What are the risks of using spreadsheets?
The risks are twofold. First is the inherit risk around the possibility of errors. Studies have shown that 88% of spreadsheets have some type of error. Those include hard-coded formulas, hidden fonts, ranges that don’t include numbers that they should, circular references. When you get into complex calculations where you have multiple tabs and information coming in from somewhere else, you get information that’s manually entered, leaving opportunity for errors.
Organizations that have a high volume of data entry are at risk not only when that information is put into the system, but also afterward, when it is manipulated. Then, for the folks reviewing the data, more often than not they don’t have the time to click on every single formula, ensuring its accurate and that there are no hard-coded numbers. And, every month that the numbers are manipulated, the same potential for error arises.
The second part is that the process is manual. It takes a lot of time just keying in information and setting up formulas, like creating amortization schedules. I’ve seen situations where one month a budget has to be made from a “pennies perspective,” but the next month when the budget is no longer needed, the hard-coded numbers are not taken out.
The idea is: start thinking about different processes. Look at technologies that minimize and potentially alleviate the manual work spreadsheets rely heavily on. New technology allows users to do journal entries, account reconciliation, automatically calculate balances, etc., so there is very little manual entry — reducing the possibility of errors that comes with it. It also means that in many cases users can rely on technology to do things like matching between a general ledger and a sub-ledger. There’s an automation component that will reduce accountants’ workloads. Now, they’ll be able to focus more time on analysis and working with the business to help them understand the numbers.
So, new technologies are changing the accounting role?
Absolutely. The reality is that not only are companies still using spreadsheets at risk, but more importantly organizations that don’t embrace digital transformation are putting themselves at a competitive disadvantage. Instead of spending time on routine activities, accountants can now focus on actual analysis; they have the opportunity to work with business leaders and influence important strategic decisions with the best information available. This puts organizations that embrace digital transformation at an advantage because they have better intelligence, smarter people, and the ability to work as a cohesive unit with the leaders of the business. That cohesiveness is going to be a big shift.
What first steps can companies take to start the digital transformation?

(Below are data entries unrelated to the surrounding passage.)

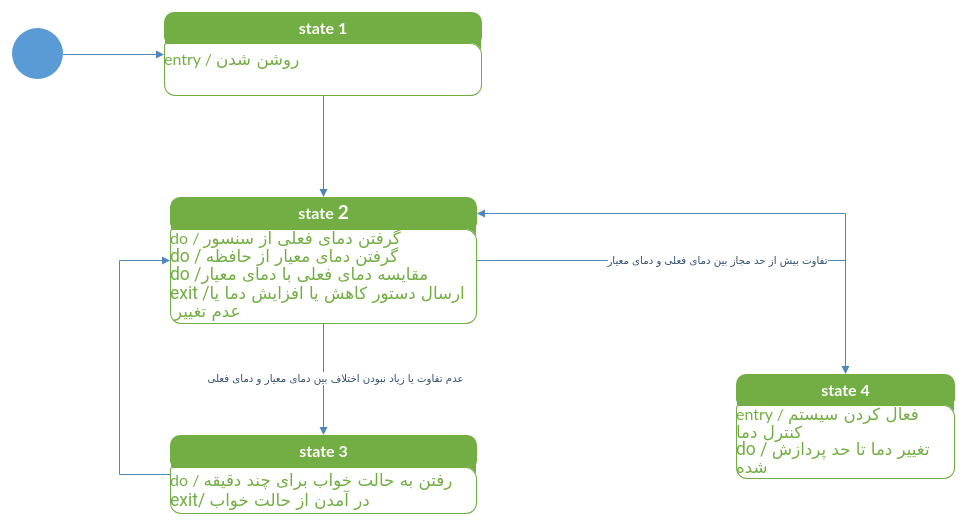
<!DOCTYPE html>
<html lang="fa">
<head>
<meta charset="utf-8">
<title>State diagram</title>
<style>
:root {
  --green: #72ae43;
  --blue: #5b9bd5;
  --line: #4f87bb;
  --label: #2f4d70;
  --paper: #ffffff;
}
* { box-sizing: border-box; }
html, body { margin: 0; background: var(--paper); }
.diagram {
  position: relative;
  width: 967px;
  height: 526px;
  overflow: hidden;
  direction: ltr;
  background: var(--paper);
}
.connectors { position: absolute; inset: 0; }
.connectors .wire { fill: none; stroke: var(--line); stroke-width: 1; }
.connectors .arrow { fill: var(--line); }
.state { position: absolute; display: flex; flex-direction: column; isolation: isolate; }
.state h2 {
  position: relative;
  flex: none;
  height: var(--head);
  margin: 0;
  border-radius: 10px 10px 6px 6px;
  background: var(--green);
  color: var(--paper);
  font: 700 16px/32px Lato, sans-serif;
  text-align: center;
}
.state h2::after {
  content: "";
  position: absolute;
  z-index: -1;
  left: 1px;
  right: 1px;
  top: 50%;
  bottom: -12px;
  background: var(--green);
}
.state h2 big { font-size: 19px; line-height: 1; }
.actions {
  position: relative;
  flex: 1;
  margin: 0;
  padding: var(--pad) 0 0;
  list-style: none;
  border-radius: 3px 12px 11px 11px;
  background: var(--paper);
  box-shadow: inset 0 0 0 1px var(--green);
  color: var(--green);
  font: 16px/var(--pitch) Lato, "DejaVu Sans", sans-serif;
}
.actions li { height: var(--pitch); white-space: pre; }
.actions bdi { font-family: "DejaVu Sans", sans-serif; font-size: 16.7px; }
.actions .wide { font-family: Roboto, sans-serif; font-size: 17.5px; }
.state-1 { left: 164px; top: 12px; width: 318px; height: 84px; --head: 31px; --pad: 6px; --pitch: 20px; }
.state-2 { left: 170px; top: 197px; width: 307px; height: 127px; --head: 32px; --pad: 0px; --pitch: 18.2px; }
.state-3 { left: 170px; top: 435px; width: 307px; height: 79px; --head: 32px; --pad: 3px; --pitch: 20px; }
.state-4 { left: 736px; top: 374px; width: 219px; height: 105px; --head: 31px; --pad: 0px; --pitch: 17.5px; }
.guard {
  position: absolute;
  height: 13px;
  margin: 0;
  background: var(--paper);
  color: var(--label);
  font: 10.2px/13px "DejaVu Sans", sans-serif;
  text-align: center;
  white-space: nowrap;
  direction: rtl;
  transform: translateX(-50%);
}
.guard-within { left: 335.5px; top: 372px; }
.guard-beyond { left: 717.5px; top: 254px; }
</style>
</head>
<body>
<main class="diagram">
  <svg class="connectors" width="967" height="526" viewBox="0 0 967 526" aria-hidden="true">
    <defs>
      <polygon id="arrow-head" class="arrow" points="0,0 -8,-4 -8,4"/>
    </defs>
    <circle cx="37.5" cy="53.5" r="25.5" fill="var(--blue)"/>
    <g class="wire">
      <path d="M63 54.5H158"/>
      <path d="M323.5 96V190"/>
      <path d="M323.5 324V428"/>
      <path d="M170 474.5H119.5V260.5H164"/>
      <path d="M477 260.5H845.5"/>
      <path d="M484 213.5H845.5V368"/>
    </g>
    <use href="#arrow-head" transform="translate(164 54.5)"/>
    <use href="#arrow-head" transform="translate(323.5 197) rotate(90)"/>
    <use href="#arrow-head" transform="translate(323.5 435) rotate(90)"/>
    <use href="#arrow-head" transform="translate(170 260.5)"/>
    <use href="#arrow-head" transform="translate(477 213.5) rotate(180)"/>
    <use href="#arrow-head" transform="translate(845.5 374) rotate(90)"/>
  </svg>

  <section class="state state-1">
    <h2>state 1</h2>
    <ul class="actions">
      <li>entry / <bdi>روشن شدن</bdi></li>
    </ul>
  </section>

  <section class="state state-2">
    <h2>state <big>2</big></h2>
    <ul class="actions">
      <li>do / <bdi>گرفتن دمای فعلی از سنسور</bdi></li>
      <li><span class="wide">do / </span><bdi>گرفتن دمای معیار از حافظه</bdi></li>
      <li><span class="wide">do /</span><bdi>مقایسه دمای فعلی با دمای معیار</bdi></li>
      <li><span class="wide">exit /</span><bdi>ارسال دستور کاهش یا افزایش دما یا</bdi></li>
      <li> <bdi>عدم تغییر</bdi></li>
    </ul>
  </section>

  <section class="state state-3">
    <h2>state 3</h2>
    <ul class="actions">
      <li>do / <bdi>رفتن به حالت خواب برای چند دقیقه</bdi></li>
      <li><span class="wide">exit/ </span><bdi>در آمدن از حالت خواب</bdi></li>
    </ul>
  </section>

  <section class="state state-4">
    <h2>state 4</h2>
    <ul class="actions">
      <li>entry / <bdi>فعال کردن سیستم</bdi></li>
      <li><bdi>کنترل دما</bdi></li>
      <li><span class="wide">do / </span><bdi>تغییر دما تا حد پردازش</bdi></li>
      <li><bdi>شده</bdi></li>
    </ul>
  </section>

  <p class="guard guard-within">عدم تفاوت یا زیاد نبودن اختلاف بین دمای معیار و دمای فعلی</p>
  <p class="guard guard-beyond">تفاوت بیش از حد مجاز بین دمای فعلی و دمای معیار</p>
</main>
</body>
</html>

After recognizing that there are inherit risks in using spreadsheets, they need to be open to looking at new ways to eliminate or reduce reliance on them, across the entire organization and in any process. BlackLine focuses primarily on financial close activities. But it also includes procure-to-pay, order-to-cash, budgeting, and forecasting. Companies must pick areas with the most risk. Personally, I think there’s the most risk around balance sheet reconciliation that a lot of organizations use to ensure the integrity of the balance sheet and financial statements. If there is risk there, they need to figure out how to minimize that, and continue to build from there.
What will CFO Rising East attendees take away from your presentation?
First, what is their risk and exposure from being so reliant on spreadsheets? Then, what are their accountants focusing on and what value are they bringing to the organization? Finally, how do you get everybody on board when the organization moves away from spreadsheets?
A resistance to change is natural, but digital transformation should be looked at as a positive opportunity. Accountants like me didn’t go to college, to study and sit through the CPA exam, just to do spreadsheets. We want to do analysis. We want to work with the business so that they understand the numbers aspect while we learn the business aspect. That’s the other thing attendees will take away, that digital transformation is a great opportunity to reciprocate a fuller understanding of the organization.